On many occasions I have driven past this Hillfort along the M5, looked up and thought 'I am going to visit you one day'. Well, today was the day! Access is easy as long as you are mobile and fairly fit!
I parked next to St Michael's Church in the village of Brent Knoll and went through the kissing gate to the right of the church (public footpath sign). The gravel path loops around the back of the church and makes its way up towards the Hillfort. You then go through a second metal kissing gate and the climb becomes a bit less strenuous. Once you reach a third wooden kissing gate the climb becomes very stiff. You then come to a wooden stile with a National Trust sign bolted to it. This is the final part of the assent – and the steepest. Luckily the N.T. has put steps into the hill and the whole path is gravelled to make things a bit easier.
The views from the top are excellent – you can see for miles all around. In fact, you can even see Glastonbury Tor over 20 miles away! There is one of those markers on the top which shows you what to look out for and how far away they are – I like these. There is also a stone monument stating that beacons were lit on the Hillfort to celebrate the Queen's Silver Jubilee in 1977 and various Coronations.
The centre of the Hillfort has been quarried and has large 'dips' in it. It is very difficult to work out what is what. The ditch / rampart running around the top is quite well preserved in some places although difficult to spot in others. There seems to be a additional ramparts near the northern edge which could possibly mark the site of an entrance?
It took me 20 minutes to walk from the church to the top and a further 10 minutes to walk right around the Hillfort.
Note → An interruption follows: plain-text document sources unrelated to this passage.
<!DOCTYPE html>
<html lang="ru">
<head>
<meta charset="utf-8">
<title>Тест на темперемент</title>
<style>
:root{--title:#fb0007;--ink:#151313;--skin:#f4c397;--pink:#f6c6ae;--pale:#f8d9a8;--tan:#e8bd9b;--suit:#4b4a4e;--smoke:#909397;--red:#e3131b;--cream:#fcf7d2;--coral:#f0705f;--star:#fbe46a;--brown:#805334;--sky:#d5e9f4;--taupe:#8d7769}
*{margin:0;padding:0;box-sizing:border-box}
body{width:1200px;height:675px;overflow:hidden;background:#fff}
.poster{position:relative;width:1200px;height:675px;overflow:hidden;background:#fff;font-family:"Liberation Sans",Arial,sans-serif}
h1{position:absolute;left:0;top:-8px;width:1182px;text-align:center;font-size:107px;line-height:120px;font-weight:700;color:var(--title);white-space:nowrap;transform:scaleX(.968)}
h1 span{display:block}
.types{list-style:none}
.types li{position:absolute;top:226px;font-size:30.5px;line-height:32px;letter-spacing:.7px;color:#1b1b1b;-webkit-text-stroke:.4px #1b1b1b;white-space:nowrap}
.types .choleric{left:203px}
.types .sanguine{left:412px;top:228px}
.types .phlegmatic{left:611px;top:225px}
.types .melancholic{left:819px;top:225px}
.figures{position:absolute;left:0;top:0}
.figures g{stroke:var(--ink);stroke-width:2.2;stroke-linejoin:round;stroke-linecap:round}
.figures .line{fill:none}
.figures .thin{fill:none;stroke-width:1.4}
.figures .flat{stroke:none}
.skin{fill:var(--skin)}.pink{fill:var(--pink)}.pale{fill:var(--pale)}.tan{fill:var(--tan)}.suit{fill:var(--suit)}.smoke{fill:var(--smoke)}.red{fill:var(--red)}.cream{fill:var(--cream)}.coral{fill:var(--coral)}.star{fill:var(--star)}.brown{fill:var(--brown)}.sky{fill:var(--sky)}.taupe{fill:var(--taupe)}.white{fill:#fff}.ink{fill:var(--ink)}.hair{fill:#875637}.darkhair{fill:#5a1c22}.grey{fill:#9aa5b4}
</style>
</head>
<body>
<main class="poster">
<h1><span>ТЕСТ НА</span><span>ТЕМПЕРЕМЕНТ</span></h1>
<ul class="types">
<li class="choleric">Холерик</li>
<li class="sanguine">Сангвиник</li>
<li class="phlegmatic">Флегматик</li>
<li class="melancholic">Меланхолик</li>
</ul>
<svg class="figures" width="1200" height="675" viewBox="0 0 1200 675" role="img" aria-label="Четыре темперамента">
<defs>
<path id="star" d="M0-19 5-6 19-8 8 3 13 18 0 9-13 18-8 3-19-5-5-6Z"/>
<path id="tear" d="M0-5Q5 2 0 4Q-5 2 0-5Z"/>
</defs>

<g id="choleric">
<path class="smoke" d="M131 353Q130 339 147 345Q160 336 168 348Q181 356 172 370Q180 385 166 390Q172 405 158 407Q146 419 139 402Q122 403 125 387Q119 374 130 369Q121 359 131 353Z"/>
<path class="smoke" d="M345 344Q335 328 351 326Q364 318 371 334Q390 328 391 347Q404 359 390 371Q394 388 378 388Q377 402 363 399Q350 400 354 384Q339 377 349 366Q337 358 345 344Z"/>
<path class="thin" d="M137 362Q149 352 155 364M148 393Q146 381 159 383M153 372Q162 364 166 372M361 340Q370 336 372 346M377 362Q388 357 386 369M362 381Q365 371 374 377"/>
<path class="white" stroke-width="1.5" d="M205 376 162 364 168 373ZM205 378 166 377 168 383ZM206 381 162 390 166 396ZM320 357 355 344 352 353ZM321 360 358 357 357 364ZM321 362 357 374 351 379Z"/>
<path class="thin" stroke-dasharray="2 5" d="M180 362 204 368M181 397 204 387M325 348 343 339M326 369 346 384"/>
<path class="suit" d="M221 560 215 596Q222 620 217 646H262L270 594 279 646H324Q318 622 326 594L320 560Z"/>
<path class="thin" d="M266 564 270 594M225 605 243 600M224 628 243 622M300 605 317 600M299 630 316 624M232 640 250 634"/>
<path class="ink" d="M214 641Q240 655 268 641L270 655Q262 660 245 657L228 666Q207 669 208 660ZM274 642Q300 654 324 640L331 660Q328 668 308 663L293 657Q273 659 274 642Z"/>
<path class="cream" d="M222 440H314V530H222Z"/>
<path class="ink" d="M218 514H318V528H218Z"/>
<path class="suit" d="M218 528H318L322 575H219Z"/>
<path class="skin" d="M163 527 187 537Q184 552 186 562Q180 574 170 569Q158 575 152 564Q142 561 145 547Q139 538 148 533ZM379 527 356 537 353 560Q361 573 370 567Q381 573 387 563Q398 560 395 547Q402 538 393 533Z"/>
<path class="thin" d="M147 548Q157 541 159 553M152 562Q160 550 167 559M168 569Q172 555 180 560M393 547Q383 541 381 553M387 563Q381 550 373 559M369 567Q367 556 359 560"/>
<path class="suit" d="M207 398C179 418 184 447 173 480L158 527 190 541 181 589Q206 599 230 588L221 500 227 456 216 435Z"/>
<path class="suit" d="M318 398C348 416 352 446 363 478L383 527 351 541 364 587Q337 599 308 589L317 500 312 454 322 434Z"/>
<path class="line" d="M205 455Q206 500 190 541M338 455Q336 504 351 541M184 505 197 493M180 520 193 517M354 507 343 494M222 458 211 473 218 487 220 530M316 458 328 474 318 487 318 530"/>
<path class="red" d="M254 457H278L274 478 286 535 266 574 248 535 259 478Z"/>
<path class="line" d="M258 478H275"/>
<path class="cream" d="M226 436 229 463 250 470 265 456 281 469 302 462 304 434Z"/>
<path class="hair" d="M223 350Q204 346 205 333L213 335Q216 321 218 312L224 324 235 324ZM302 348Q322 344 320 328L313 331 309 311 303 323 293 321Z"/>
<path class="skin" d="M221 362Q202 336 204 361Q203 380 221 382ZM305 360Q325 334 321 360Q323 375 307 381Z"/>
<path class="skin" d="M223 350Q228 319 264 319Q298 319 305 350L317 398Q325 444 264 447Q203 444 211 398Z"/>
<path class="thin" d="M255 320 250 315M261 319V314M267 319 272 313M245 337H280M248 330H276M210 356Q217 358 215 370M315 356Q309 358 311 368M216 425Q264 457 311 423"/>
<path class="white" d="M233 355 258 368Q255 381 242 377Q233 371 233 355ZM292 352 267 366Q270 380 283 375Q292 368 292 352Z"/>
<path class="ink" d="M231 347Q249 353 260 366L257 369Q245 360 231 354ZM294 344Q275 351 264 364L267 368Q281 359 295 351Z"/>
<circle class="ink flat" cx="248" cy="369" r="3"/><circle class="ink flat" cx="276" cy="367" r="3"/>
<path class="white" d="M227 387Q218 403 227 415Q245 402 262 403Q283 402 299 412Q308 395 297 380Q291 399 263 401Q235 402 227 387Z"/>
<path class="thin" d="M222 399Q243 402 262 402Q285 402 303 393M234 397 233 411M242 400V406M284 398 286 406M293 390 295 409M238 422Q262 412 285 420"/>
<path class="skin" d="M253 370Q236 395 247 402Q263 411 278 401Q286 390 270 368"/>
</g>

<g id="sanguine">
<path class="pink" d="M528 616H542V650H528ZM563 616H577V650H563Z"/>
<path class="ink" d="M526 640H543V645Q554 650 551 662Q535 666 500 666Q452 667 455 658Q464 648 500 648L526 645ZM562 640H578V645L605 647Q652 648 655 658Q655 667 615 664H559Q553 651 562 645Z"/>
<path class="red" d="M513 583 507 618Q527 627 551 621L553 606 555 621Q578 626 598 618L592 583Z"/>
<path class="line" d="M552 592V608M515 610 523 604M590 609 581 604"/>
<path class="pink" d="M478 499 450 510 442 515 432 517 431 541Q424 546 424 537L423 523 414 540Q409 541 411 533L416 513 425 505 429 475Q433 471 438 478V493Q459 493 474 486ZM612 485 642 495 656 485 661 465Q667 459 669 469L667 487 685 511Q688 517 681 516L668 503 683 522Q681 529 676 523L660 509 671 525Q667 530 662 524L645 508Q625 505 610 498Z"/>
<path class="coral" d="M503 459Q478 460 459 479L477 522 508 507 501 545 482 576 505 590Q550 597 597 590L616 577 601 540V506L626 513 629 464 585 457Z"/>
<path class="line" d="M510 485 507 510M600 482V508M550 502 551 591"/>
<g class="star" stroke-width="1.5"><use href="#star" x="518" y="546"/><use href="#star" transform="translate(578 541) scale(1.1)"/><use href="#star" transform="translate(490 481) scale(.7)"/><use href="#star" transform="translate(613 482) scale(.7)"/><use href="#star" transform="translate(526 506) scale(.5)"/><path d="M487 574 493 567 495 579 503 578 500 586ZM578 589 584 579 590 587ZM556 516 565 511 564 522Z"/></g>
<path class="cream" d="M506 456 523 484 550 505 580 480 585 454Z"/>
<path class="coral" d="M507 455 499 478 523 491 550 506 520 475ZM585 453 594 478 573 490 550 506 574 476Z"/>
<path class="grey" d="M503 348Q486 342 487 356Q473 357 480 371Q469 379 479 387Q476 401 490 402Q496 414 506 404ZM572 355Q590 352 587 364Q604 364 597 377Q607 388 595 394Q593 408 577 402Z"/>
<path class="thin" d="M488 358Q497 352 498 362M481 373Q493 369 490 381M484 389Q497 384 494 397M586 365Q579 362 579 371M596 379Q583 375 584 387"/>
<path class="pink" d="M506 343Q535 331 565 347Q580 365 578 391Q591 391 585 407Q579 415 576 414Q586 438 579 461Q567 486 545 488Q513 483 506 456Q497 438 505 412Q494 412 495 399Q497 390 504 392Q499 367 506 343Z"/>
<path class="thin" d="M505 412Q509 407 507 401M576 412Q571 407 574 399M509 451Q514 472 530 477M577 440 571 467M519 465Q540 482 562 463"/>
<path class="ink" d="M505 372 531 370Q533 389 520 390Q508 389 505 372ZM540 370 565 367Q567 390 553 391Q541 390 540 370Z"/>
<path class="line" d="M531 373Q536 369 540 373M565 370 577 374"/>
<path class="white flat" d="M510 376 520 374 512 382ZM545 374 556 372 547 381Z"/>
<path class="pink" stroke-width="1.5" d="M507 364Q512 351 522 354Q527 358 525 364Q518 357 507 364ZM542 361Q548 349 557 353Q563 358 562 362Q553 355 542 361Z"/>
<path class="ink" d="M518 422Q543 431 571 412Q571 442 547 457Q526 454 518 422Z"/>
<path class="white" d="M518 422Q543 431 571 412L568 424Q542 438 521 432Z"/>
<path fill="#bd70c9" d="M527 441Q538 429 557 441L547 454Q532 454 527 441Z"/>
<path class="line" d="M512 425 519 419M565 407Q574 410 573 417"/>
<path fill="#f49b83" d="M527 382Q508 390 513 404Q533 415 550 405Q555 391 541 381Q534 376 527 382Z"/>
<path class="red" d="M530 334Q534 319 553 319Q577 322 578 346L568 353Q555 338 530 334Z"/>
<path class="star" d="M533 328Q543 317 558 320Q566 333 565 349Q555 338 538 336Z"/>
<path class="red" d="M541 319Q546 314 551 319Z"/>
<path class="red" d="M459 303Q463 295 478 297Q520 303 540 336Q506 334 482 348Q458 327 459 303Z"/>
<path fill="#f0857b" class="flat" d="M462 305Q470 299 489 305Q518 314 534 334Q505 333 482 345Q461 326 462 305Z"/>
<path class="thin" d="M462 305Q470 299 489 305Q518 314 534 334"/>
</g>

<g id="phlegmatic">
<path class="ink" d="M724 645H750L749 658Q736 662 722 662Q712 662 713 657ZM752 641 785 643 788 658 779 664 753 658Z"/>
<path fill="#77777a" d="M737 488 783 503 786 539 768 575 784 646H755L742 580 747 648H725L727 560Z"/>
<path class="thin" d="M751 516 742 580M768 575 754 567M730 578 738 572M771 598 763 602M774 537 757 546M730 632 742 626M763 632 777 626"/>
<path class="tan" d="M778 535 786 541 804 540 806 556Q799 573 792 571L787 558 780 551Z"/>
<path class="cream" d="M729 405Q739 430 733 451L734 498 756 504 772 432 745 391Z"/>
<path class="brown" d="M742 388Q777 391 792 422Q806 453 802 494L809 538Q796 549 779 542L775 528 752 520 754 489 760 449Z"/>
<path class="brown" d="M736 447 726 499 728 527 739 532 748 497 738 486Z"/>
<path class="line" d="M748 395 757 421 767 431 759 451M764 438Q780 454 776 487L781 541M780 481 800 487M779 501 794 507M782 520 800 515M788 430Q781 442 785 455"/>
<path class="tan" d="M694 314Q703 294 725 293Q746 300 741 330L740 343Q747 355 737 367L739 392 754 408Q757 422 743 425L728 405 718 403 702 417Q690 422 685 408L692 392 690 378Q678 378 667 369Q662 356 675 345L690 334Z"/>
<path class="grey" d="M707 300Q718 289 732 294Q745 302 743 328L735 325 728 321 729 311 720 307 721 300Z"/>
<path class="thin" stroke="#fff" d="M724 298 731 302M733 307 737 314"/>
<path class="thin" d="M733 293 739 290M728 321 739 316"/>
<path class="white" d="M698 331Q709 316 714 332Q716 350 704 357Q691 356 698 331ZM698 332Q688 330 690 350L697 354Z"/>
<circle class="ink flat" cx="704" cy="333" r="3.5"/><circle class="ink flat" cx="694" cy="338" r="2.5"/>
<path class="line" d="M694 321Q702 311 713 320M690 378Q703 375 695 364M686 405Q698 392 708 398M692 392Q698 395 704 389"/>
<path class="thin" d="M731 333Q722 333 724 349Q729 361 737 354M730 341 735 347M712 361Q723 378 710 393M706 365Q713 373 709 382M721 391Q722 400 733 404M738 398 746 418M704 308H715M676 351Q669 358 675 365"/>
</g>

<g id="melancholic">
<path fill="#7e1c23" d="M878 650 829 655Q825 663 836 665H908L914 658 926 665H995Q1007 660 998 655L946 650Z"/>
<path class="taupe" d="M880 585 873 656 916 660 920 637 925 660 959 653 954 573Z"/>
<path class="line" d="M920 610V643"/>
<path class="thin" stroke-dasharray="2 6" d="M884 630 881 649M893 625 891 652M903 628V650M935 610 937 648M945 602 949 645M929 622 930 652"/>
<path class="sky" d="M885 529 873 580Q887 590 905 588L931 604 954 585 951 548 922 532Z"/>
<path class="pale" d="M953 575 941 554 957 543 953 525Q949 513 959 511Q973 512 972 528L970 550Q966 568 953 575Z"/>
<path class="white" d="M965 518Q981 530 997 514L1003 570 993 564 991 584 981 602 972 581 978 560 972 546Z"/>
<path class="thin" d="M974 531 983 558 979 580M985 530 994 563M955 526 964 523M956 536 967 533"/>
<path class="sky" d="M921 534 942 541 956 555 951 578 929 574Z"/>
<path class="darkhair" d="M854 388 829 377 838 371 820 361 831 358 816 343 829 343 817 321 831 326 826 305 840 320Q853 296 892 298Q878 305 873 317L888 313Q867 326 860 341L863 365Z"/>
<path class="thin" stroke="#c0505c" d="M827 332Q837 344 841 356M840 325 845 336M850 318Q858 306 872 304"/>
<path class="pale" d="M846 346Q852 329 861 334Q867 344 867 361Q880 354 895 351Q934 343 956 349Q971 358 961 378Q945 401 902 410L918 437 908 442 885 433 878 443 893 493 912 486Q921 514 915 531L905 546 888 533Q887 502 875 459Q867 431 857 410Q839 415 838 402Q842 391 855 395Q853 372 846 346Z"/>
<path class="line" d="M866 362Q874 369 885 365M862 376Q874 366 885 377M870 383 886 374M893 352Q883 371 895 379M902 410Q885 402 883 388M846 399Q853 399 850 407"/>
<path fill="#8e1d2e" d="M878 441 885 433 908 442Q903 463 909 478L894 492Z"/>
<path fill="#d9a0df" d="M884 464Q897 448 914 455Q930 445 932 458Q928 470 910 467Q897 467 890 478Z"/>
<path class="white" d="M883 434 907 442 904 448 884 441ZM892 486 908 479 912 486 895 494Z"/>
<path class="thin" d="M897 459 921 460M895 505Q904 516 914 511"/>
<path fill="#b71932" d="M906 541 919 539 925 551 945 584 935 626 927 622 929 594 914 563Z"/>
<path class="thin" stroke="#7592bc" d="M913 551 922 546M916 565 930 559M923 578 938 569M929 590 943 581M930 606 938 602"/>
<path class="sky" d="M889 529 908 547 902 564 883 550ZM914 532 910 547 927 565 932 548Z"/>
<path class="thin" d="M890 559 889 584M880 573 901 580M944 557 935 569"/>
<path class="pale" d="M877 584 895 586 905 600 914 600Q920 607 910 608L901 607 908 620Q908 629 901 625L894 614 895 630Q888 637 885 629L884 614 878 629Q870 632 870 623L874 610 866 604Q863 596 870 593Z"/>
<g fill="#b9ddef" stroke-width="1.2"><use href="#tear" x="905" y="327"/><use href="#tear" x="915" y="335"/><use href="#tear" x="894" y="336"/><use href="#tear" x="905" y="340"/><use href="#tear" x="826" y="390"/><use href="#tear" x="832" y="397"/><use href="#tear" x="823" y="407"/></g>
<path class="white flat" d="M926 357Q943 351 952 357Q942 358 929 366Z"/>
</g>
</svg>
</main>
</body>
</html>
Luckily Dafydd was asleep in the car and Karen stayed with him. If I had to carry him up here I would have probably required resuscitation half way up!! Well worth a visit if you are physically able. The views are great.
Of the coming of the Danes the battle traditions have much to say, if nowadays they are growing misty. But here it must be noted that every tale of ancient warfare in the Quantock country, and probably in the rest of Somerset, is assigned to the time of the Danes in a way which is not wonderful when one considers that Athelney itself lies on the edge of the Quantock land, and that from 835 to 1010 the North Somerset coast was constantly ravaged by the Viking fleets. I have known even Sedgemoor fight ascribed to the Danes.
The first landing of these invaders, in A.D. 835, was at Parrett Mouth, but on the right bank of the river. The memory of that invasion is still so clear, however, that it should be recorded. The field of battle lies under Brent Knoll, and is known as " Battle Borough." The tradition is that the enemy was destroyed because a certain old woman dared, during the fight inland, to prevent their escape by cutting the cables of the ships, and so setting them adrift on the falling tide.
Battleborough is on the south flank of Brent Knoll. From p38 in
Local Traditions of the Quantocks
C. W. Whistler
Folklore, Vol. 19, No. 1. (Mar. 30, 1908), pp. 31-51.
A bit more about the legends connected with Brent Knoll, as explained in Geoffrey Ashe's 'Landscape of King Arthur' (1987).
Occultist Dion Fortune wrote about the hill in her novel 'The Sea Priestess' - she called it Bell Knowle and Ashe says she described it as 'modelled by colonists from Atlantis'. Whilst this is Rather fanciful, you can't help but admit that Brent Knoll has a decidedly impressive presence in the landscape, rising as an isolated bump at the edge of the utterly flat Somerset Levels. Its previous occupants gave it a single bank and ditch at the top, and may have steepened some of its slopes. It used to belong to Glastonbury Abbey - indeed you can see it from Glastonbury Tor.
A chronicler of the 13th century tells how King Arthur was holding court at Caerleon one Christmas (or should that be Midwinter?). He knighted a bold young man called Ider, who was the son of King Nuth. Ash reminds us that a Gwyn ap Nudd was the lord of the underworld, and he lived in Glastonbury Tor*, and had a run in with St Collen, if you recall. So it seems likely that King Nuth could refer to the same man?
As a new knight, Ider had to pass a test. He was told when at Glastonbury that three giants, 'notorious for their wickedness', lived on Brent Knoll, then known as the Mount of Frogs (Mons Ranarum). King Arthur intended to march against them, and Ider would be required to join him. Young and enthusiastic, Ider galloped ahead and slew all three giants singlehandedly. But unfortunately he was wounded himself, and by the time Arthur arrived Ider lay unconscious and dying. The King returned to Glastonbury blaming himself. He gave the lands around the hill to the abbey and asked the monks to pray for Ider's soul.
Ider also appears as 'Yder son of Nut' in a French medieval romance by Chrétien de Troyes.
[*assuming this is the correct location of the St Collen story (see the Tor page).]
According to tradition it was formed from a shovel full of earth thrown down by the Devil when he was digging out Cheddar Gorge. In Arthurian legend it was the Mount of Frogs, and three giants lived there. The knight Ider, who had the task of challenging them, galloped off and killed all three without waiting for Arthur and the knights who were going to help him.